## Work task:
If a line below contains the string "position", copy it out.

## Dataset entries:
************

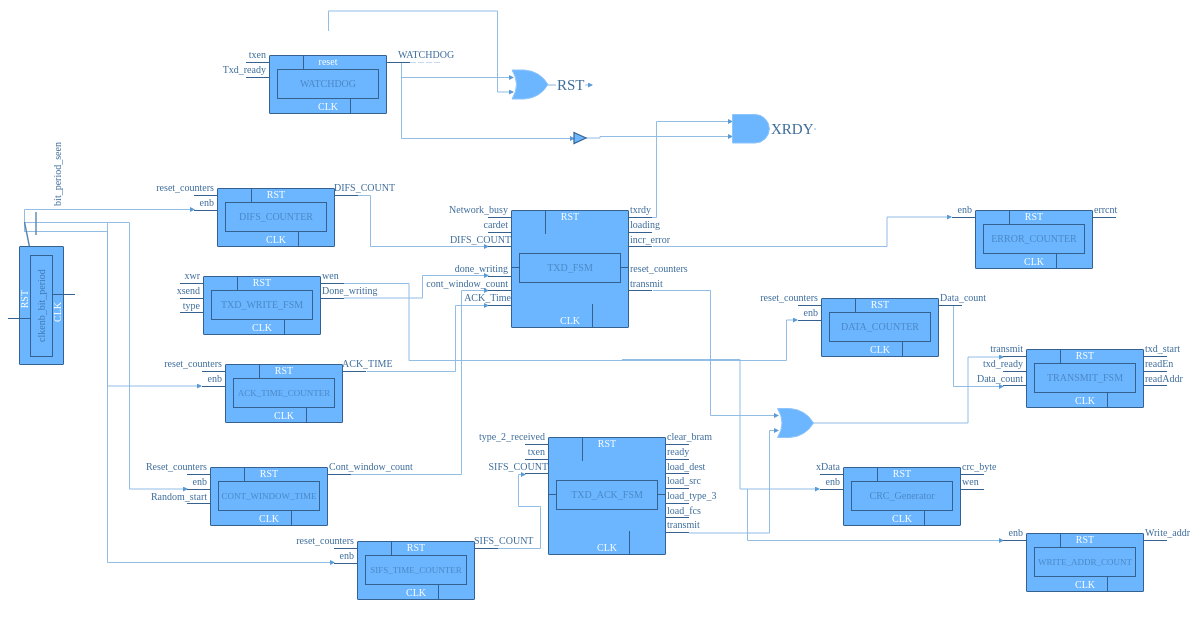
<!DOCTYPE html>
<html lang="en">
<head>
<meta charset="utf-8">
<title>Transmitter block diagram</title>
<style>
:root {
  --fill: #6cb6ff;
  --edge: #34618f;
  --wire: #86b6e2;
  --text: #3d6c9a;
  --name: #4a88c6;
  --pitch: 14.7px;
}
* { box-sizing: border-box; margin: 0; padding: 0; }
body { width: 1200px; height: 620px; overflow: hidden; background: #fff; }
.diagram {
  position: relative; width: 1200px; height: 620px; overflow: hidden;
  font: 10px/12px "Liberation Serif", "Times New Roman", serif; color: var(--text);
}
.wires { position: absolute; inset: 0; }
.block {
  position: absolute; left: var(--x); top: var(--y); width: 118px; height: 59px;
  display: flex; flex-direction: column; align-items: center; justify-content: space-between;
  background: var(--fill); border: 1px solid var(--edge); border-radius: 1px;
}
.block::before, .block::after { content: ""; position: absolute; width: 1px; background: var(--edge); }
.block::before { left: 33px; top: 0; height: 13px; }
.block::after { left: 80px; bottom: 0; height: 15px; }
.pin { color: #fff; }
.name {
  position: relative; top: -1px; width: 102px; height: 30px;
  display: flex; align-items: center; justify-content: center;
  white-space: nowrap; border: 1px solid var(--edge); color: var(--name);
}
.long { font-size: 9px; }
.tall { height: 118px; }
.tall::before, .tall::after { height: 23px; }
.tall .name::before, .tall .name::after { content: ""; position: absolute; top: 13px; width: 8px; height: 1px; background: var(--edge); }
.tall .name::before { right: 100%; }
.tall .name::after { left: 100%; }
.ports { position: absolute; top: -7.7px; width: 24px; list-style: none; }
.ports li {
  display: flex; height: var(--pitch); line-height: 14px; white-space: nowrap;
  border-bottom: 1px solid var(--edge);
}
.ports .gap, .ports .bare { border-color: transparent; }
.in { right: 100%; }
.in li { justify-content: flex-end; padding-right: 4px; }
.in .near { padding-right: 1px; }
.out { left: 100%; }
.out li { padding-left: 2px; }
.out .near { padding-left: 0; }
.out .far { padding-left: 12px; }
.signal { position: absolute; font-size: 15px; line-height: 18px; white-space: nowrap; }
.clock { position: absolute; left: 19px; top: 246px; width: 45px; height: 119px; background: var(--fill); border: 1px solid var(--edge); border-radius: 1px; }
.upright { position: absolute; writing-mode: vertical-rl; transform: rotate(180deg); white-space: nowrap; line-height: 12px; }
.clock .upright { line-height: 10px; }
.clock .name { position: absolute; left: 10px; top: 8px; width: 23px; height: 102px; writing-mode: vertical-rl; transform: rotate(180deg); color: #3f78b3; }
</style>
</head>
<body>
<main class="diagram">
  <svg class="wires" width="1200" height="620" viewBox="0 0 1200 620" fill="none" aria-hidden="true">
    <defs>
      <marker id="tip" markerWidth="5" markerHeight="5" refX="4" refY="2.5" orient="auto" markerUnits="userSpaceOnUse"><path d="M0 0 L5 2.5 L0 5 Z" fill="#5b9bd5"/></marker>
      <path id="or-gate" d="M0 0 H12 Q28 1 36 14.5 Q28 28 12 29 H0 Q9 14.5 0 0 Z"/>
    </defs>
    <g stroke="var(--wire)" stroke-width="0.9" marker-end="url(#tip)">
      <path d="M328.5 31 V11 H497.5 V92 H513"/>
      <path d="M401.5 63 V77.5 H513"/>
      <path d="M401.5 77 V138.5 H574"/>
      <path d="M586 138 H600 V136.5 H732"/>
      <path d="M652 217.5 H656.5 V121.5 H732"/>
      <path d="M585 85 H592"/>
      <path d="M24.5 231 V209.5 H194"/>
      <path d="M24 231.5 H107.5 V386 H201"/>
      <path d="M107.5 223 V562.5 H334"/>
      <path d="M24 222.5 H129.5 V489 H187"/>
      <path d="M358 195.5 H370.5 V246.5 H488"/>
      <path d="M344 283.5 H409 V360.5 H786.5 V320 H797"/>
      <path d="M622 359.5 H740 V489 H819"/>
      <path d="M747.5 489 V540.5 H1003"/>
      <path d="M344 298 H422.5 V275.5 H488"/>
      <path d="M367 371.5 H455.5 V305.5 H488"/>
      <path d="M351 474.5 H461.5 V290.5 H488"/>
      <path d="M498 548.5 H540.5 V506.5 H518.5 V474.5 H525"/>
      <path d="M653 246.5 H887 V217 H951"/>
      <path d="M653 290.5 H710.5 V415.5 H778"/>
      <path d="M689 533 H769.5 V430.5 H778"/>
      <path d="M813 423 H968 V357 H1003"/>
      <path d="M953.5 305 V386.5 H1003"/>
    </g>
    <path d="M548 85 H556 M768 129 H770 M814 129 H816" stroke="var(--wire)"/>
    <path d="M410 62.5 H441" stroke="#c6dcef" stroke-dasharray="6 2"/>
    <g fill="var(--fill)" stroke="#8cc4fb">
      <use href="#or-gate" x="512" y="70"/>
      <use href="#or-gate" x="777.5" y="408.5"/>
      <path d="M732.5 114.5 H755 A14 14 0 0 1 755 143 H732.5 Z"/>
    </g>
    <path d="M574 132.5 L586 138 L574 143.5 Z" fill="var(--fill)" stroke="var(--edge)" stroke-width="1.2"/>
    <path d="M24.5 222 L29.5 247 M36 212 V235" stroke="#5a86b0" stroke-width="1.4"/>
  </svg>

  <section class="block" style="--x:269px;--y:55px">
    <ul class="ports in"><li>txen</li><li>Txd_ready</li></ul>
    <span class="pin">reset</span><span class="name">WATCHDOG</span><span class="pin">CLK</span>
    <ul class="ports out"><li class="far">WATCHDOG</li></ul>
  </section>

  <section class="block" style="--x:217px;--y:188px">
    <ul class="ports in"><li>reset_counters</li><li>enb</li></ul>
    <span class="pin">RST</span><span class="name">DIFS_COUNTER</span><span class="pin">CLK</span>
    <ul class="ports out"><li class="near">DIFS_COUNT</li></ul>
  </section>

  <section class="block" style="--x:203px;--y:276px">
    <ul class="ports in"><li>xwr</li><li>xsend</li><li>type</li></ul>
    <span class="pin">RST</span><span class="name">TXD_WRITE_FSM</span><span class="pin">CLK</span>
    <ul class="ports out"><li>wen</li><li>Done_writing</li></ul>
  </section>

  <section class="block" style="--x:225px;--y:364px">
    <ul class="ports in"><li>reset_counters</li><li>enb</li></ul>
    <span class="pin">RST</span><span class="name long">ACK_TIME_COUNTER</span><span class="pin">CLK</span>
    <ul class="ports out"><li class="near">ACK_TIME</li></ul>
  </section>

  <section class="block" style="--x:210px;--y:467px">
    <ul class="ports in"><li>Reset_counters</li><li>enb</li><li>Random_start</li></ul>
    <span class="pin">RST</span><span class="name long">CONT_WINDOW_TIME</span><span class="pin">CLK</span>
    <ul class="ports out"><li>Cont_window_count</li></ul>
  </section>

  <section class="block" style="--x:357px;--y:541px">
    <ul class="ports in"><li>reset_counters</li><li>enb</li></ul>
    <span class="pin">RST</span><span class="name long">SIFS_TIME_COUNTER</span><span class="pin">CLK</span>
    <ul class="ports out"><li class="near">SIFS_COUNT</li></ul>
  </section>

  <section class="block tall" style="--x:511px;--y:210px">
    <ul class="ports in"><li>Network_busy</li><li>cardet</li><li class="near">DIFS_COUNT</li><li class="gap"></li><li>done_writing</li><li>cont_window_count</li><li class="near">ACK_Time</li></ul>
    <span class="pin">RST</span><span class="name">TXD_FSM</span><span class="pin">CLK</span>
    <ul class="ports out"><li>txrdy</li><li>loading</li><li>incr_error</li><li class="gap"></li><li class="bare">reset_counters</li><li>transmit</li></ul>
  </section>

  <section class="block tall" style="--x:548px;--y:437px">
    <ul class="ports in"><li>type_2_received</li><li>txen</li><li class="near">SIFS_COUNT</li></ul>
    <span class="pin">RST</span><span class="name">TXD_ACK_FSM</span><span class="pin">CLK</span>
    <ul class="ports out"><li>clear_bram</li><li>ready</li><li>load_dest</li><li>load_src</li><li>load_type_3</li><li>load_fcs</li><li>transmit</li></ul>
  </section>

  <section class="block" style="--x:975px;--y:210px">
    <ul class="ports in"><li>enb</li></ul>
    <span class="pin">RST</span><span class="name">ERROR_COUNTER</span><span class="pin">CLK</span>
    <ul class="ports out"><li>errcnt</li></ul>
  </section>

  <section class="block" style="--x:821px;--y:298px">
    <ul class="ports in"><li>reset_counters</li><li>enb</li></ul>
    <span class="pin">RST</span><span class="name">DATA_COUNTER</span><span class="pin">CLK</span>
    <ul class="ports out"><li>Data_count</li></ul>
  </section>

  <section class="block" style="--x:1026px;--y:349px">
    <ul class="ports in"><li>transmit</li><li>txd_ready</li><li>Data_count</li></ul>
    <span class="pin">RST</span><span class="name">TRANSMIT_FSM</span><span class="pin">CLK</span>
    <ul class="ports out"><li>txd_start</li><li>readEn</li><li>readAddr</li></ul>
  </section>

  <section class="block" style="--x:843px;--y:467px">
    <ul class="ports in"><li>xData</li><li>enb</li></ul>
    <span class="pin">RST</span><span class="name">CRC_Generator</span><span class="pin">CLK</span>
    <ul class="ports out"><li>crc_byte</li><li>wen</li></ul>
  </section>

  <section class="block" style="--x:1026px;--y:533px">
    <ul class="ports in"><li>enb</li></ul>
    <span class="pin">RST</span><span class="name long">WRITE_ADDR_COUNT</span><span class="pin">CLK</span>
    <ul class="ports out"><li>Write_addr</li></ul>
  </section>

  <span class="upright" style="left:52px;top:142px">bit_period_seen</span>
  <section class="clock">
    <span class="name">clkenb_bit_period</span>
    <span class="upright pin" style="left:0;top:43px">RST</span>
    <span class="upright pin" style="left:33px;top:55px">CLK</span>
  </section>
  <svg class="wires" width="1200" height="620" viewBox="0 0 1200 620" aria-hidden="true">
    <path d="M8 318.5 H30 M52 294.5 H75" stroke="#34618f"/>
  </svg>

  <span class="signal" style="left:557px;top:76px">RST</span>
  <span class="signal" style="left:771px;top:120px">XRDY</span>
</main>
</body>
</html>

************

## Exercise solution:
  position: relative; width: 1200px; height: 620px; overflow: hidden;
.wires { position: absolute; inset: 0; }
  position: absolute; left: var(--x); top: var(--y); width: 118px; height: 59px;
.block::before, .block::after { content: ""; position: absolute; width: 1px; background: var(--edge); }
  position: relative; top: -1px; width: 102px; height: 30px;
.tall .name::before, .tall .name::after { content: ""; position: absolute; top: 13px; width: 8px; height: 1px; background: var(--edge); }
.ports { position: absolute; top: -7.7px; width: 24px; list-style: none; }
.signal { position: absolute; font-size: 15px; line-height: 18px; white-space: nowrap; }
.clock { position: absolute; left: 19px; top: 246px; width: 45px; height: 119px; background: var(--fill); border: 1px solid var(--edge); border-radius: 1px; }
.upright { position: absolute; writing-mode: vertical-rl; transform: rotate(180deg); white-space: nowrap; line-height: 12px; }
.clock .name { position: absolute; left: 10px; top: 8px; width: 23px; height: 102px; writing-mode: vertical-rl; transform: rotate(180deg); color: #3f78b3; }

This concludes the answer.